"We didn't think it could really happen," he admits. Nobody expected Russia to be so barbaric and cruel. This really is a nightmare. I don’t understand how they are capable of it.
"They ruined so many beautiful towns and killed so many civilians. That is a catastrophe.
"Up until 2014, we just considered Russia to be a neighbour. There were no bad feelings between people in the two countries. It was unthinkable that war could start, first in Donetsk and then in all of Ukraine.
"But now, Russia doesn't exist for me as a country anymore. I think it would take a very long time for the wounds to heal."
The tragedy of Mariupol, besieged and almost totally destroyed by Russian aggressors, is very personal for Trubin.
"It is almost my second town," he says. "As kids, we used to train and play there quite a lot. We also went there with my family for seaside vacations.
"My girlfriend is from Mariupol, and all her family lived there. Thankfully, they now managed to escape."
He keeps in touch daily with his family in Donetsk.
"Only when I joined the first-team squad three years ago was there an opportunity to bring my mother and sister to live with me," he reveals. "But my father, grandmother, uncle and aunt are still in Donetsk.
"They are relatively safe, even though there are severe problems with running water and electricity."
The keeper himself, together with his mother and sister, escaped to Lutsk in the west of the country.
Ironically, it's the hometown of Anatoliy Tymoshchuk, once a legend of Ukrainian football, but now considered a traitor as he silently continues to work as assistant coach at Gazprom-owned Zenit.
"I would rather not talk about that man," Trubin says. "We went to Lutsk because it was possible to find a place to live here.
"Some players went to other towns, like Uzhhorod and Lviv. There is a pitch here, and I am trying to train and keep myself in form, but that is not easy."
Whereas the foreign players were allowed to leave the country, the situation is different for Ukrainians.
"Men aged 18 to 60 are not allowed to leave," he explains. "There might have been interest from certain clubs, and I might have loved to join a foreign club temporarily.
"But that is impossible without getting permission from the Ministry of Sports of the Football Association.
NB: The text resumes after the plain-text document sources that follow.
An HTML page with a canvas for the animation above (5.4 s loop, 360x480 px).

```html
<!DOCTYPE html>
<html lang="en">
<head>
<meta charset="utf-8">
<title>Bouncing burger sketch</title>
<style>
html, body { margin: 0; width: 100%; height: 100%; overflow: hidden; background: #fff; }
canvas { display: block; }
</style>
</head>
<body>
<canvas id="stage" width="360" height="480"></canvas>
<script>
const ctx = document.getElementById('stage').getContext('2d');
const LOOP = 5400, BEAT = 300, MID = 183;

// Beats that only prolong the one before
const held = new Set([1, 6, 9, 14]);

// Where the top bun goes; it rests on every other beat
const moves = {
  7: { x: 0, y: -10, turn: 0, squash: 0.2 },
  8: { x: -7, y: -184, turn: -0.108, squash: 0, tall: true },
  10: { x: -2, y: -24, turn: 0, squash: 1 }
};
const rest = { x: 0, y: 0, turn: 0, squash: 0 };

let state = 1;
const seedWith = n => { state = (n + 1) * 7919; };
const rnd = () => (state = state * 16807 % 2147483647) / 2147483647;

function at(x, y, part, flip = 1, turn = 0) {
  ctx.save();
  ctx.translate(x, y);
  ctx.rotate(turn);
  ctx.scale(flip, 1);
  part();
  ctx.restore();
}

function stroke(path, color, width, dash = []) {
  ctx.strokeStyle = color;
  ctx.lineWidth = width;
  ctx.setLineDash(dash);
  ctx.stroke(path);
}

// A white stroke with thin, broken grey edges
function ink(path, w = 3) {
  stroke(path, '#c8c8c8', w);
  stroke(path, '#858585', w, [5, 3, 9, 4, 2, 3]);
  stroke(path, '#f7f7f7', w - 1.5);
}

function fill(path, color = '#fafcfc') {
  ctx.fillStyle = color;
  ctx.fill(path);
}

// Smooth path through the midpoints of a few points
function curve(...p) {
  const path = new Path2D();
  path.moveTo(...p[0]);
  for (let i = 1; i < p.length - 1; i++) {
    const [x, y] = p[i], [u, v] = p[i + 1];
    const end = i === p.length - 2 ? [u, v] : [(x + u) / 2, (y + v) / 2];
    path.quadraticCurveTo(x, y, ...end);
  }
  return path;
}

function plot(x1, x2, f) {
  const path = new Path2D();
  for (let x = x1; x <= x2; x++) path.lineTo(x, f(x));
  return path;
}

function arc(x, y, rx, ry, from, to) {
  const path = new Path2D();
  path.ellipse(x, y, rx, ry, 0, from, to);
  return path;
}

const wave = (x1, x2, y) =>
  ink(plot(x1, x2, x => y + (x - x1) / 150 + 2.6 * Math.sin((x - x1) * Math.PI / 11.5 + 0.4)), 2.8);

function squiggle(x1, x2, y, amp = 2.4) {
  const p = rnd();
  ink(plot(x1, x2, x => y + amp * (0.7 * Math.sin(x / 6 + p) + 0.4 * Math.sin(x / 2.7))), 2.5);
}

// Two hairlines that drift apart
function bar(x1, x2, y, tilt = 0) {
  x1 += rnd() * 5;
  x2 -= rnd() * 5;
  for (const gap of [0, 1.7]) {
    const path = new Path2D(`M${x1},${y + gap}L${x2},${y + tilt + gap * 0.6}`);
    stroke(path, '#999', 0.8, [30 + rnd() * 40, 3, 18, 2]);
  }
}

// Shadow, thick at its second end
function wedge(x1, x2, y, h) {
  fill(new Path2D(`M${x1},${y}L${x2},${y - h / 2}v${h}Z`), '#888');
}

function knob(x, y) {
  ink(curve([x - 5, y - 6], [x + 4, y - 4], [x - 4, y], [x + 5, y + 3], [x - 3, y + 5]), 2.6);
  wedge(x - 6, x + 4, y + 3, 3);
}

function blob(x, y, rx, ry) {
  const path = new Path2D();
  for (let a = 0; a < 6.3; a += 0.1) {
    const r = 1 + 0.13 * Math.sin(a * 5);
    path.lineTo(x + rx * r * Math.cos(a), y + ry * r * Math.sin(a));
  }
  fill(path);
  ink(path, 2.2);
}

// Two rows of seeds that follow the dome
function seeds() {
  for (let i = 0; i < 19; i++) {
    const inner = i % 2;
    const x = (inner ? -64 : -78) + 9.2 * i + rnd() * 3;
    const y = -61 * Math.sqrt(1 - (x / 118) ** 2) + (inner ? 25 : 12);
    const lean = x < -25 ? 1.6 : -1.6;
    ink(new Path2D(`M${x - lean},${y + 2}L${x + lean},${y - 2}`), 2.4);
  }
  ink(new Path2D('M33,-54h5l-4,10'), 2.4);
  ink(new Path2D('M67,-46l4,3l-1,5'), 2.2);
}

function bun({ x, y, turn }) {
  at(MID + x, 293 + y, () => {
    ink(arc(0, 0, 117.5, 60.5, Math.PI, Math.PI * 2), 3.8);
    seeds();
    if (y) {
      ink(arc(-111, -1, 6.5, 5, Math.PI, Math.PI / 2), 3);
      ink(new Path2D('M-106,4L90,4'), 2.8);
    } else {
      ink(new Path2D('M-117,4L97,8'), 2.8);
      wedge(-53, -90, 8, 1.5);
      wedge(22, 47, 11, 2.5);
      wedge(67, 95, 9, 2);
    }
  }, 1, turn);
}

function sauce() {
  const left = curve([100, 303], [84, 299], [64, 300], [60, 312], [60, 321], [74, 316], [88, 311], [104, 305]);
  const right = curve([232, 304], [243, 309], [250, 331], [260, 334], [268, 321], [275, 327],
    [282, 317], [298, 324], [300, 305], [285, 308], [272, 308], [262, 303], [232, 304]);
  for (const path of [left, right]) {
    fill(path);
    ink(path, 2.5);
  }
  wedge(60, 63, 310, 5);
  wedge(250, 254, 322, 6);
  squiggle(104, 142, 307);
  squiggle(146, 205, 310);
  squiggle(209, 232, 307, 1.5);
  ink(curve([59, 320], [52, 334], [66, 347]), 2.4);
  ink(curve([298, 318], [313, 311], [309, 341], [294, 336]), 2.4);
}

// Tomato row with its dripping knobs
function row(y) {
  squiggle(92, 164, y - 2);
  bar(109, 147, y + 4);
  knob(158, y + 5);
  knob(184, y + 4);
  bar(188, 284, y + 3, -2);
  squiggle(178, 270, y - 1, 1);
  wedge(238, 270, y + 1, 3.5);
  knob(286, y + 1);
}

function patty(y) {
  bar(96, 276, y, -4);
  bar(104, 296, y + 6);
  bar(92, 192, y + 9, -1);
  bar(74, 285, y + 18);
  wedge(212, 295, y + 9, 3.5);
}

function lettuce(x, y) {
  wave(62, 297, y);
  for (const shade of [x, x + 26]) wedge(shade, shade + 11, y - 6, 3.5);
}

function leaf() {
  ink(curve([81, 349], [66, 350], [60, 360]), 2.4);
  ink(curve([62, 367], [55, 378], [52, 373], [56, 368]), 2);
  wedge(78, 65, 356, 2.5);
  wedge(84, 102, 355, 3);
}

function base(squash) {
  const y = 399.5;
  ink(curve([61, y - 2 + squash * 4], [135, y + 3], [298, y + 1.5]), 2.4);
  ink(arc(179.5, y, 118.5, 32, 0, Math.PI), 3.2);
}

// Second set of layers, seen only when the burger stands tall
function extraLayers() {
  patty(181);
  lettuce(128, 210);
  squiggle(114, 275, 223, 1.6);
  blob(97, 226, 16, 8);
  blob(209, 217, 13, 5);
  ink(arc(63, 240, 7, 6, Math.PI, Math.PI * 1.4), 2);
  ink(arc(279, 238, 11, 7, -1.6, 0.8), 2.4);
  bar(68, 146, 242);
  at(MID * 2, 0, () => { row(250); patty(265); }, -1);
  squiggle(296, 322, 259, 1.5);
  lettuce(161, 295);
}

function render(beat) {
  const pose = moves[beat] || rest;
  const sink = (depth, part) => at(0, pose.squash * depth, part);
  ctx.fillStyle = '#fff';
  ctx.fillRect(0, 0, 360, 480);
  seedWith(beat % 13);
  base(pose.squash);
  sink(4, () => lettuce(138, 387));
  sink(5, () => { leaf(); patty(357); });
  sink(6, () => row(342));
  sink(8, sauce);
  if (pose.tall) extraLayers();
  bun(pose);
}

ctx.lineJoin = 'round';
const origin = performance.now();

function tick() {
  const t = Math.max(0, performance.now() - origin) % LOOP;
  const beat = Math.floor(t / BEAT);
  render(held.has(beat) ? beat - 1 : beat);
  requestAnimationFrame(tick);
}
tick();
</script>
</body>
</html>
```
"I could have been more useful for the country by playing abroad, rather than just sitting here and doing nothing."
The young keeper was part of Ukraine's Euro 2020 squad, even though he didn't play.
Now, that national team must start thinking about the World Cup qualifying fixture against Scotland that was postponed until June because of the war. The winner will face Wales in the playoff for the place in Qatar.
"This is another important aspect. I wish I could at least find a team in order to train regularly. It is much better to train with a squad rather than do it all by myself," Trubin says.
However, while the World Cup is important, peace is all that matters to Ukrainians right now.
"I want this nightmare to end as soon as possible, and for us to get our country back to normal," he says.
"Then, my biggest dream is to return to Donetsk and play at Donbass Arena. It was impossible for many years, but I believe that day will come.”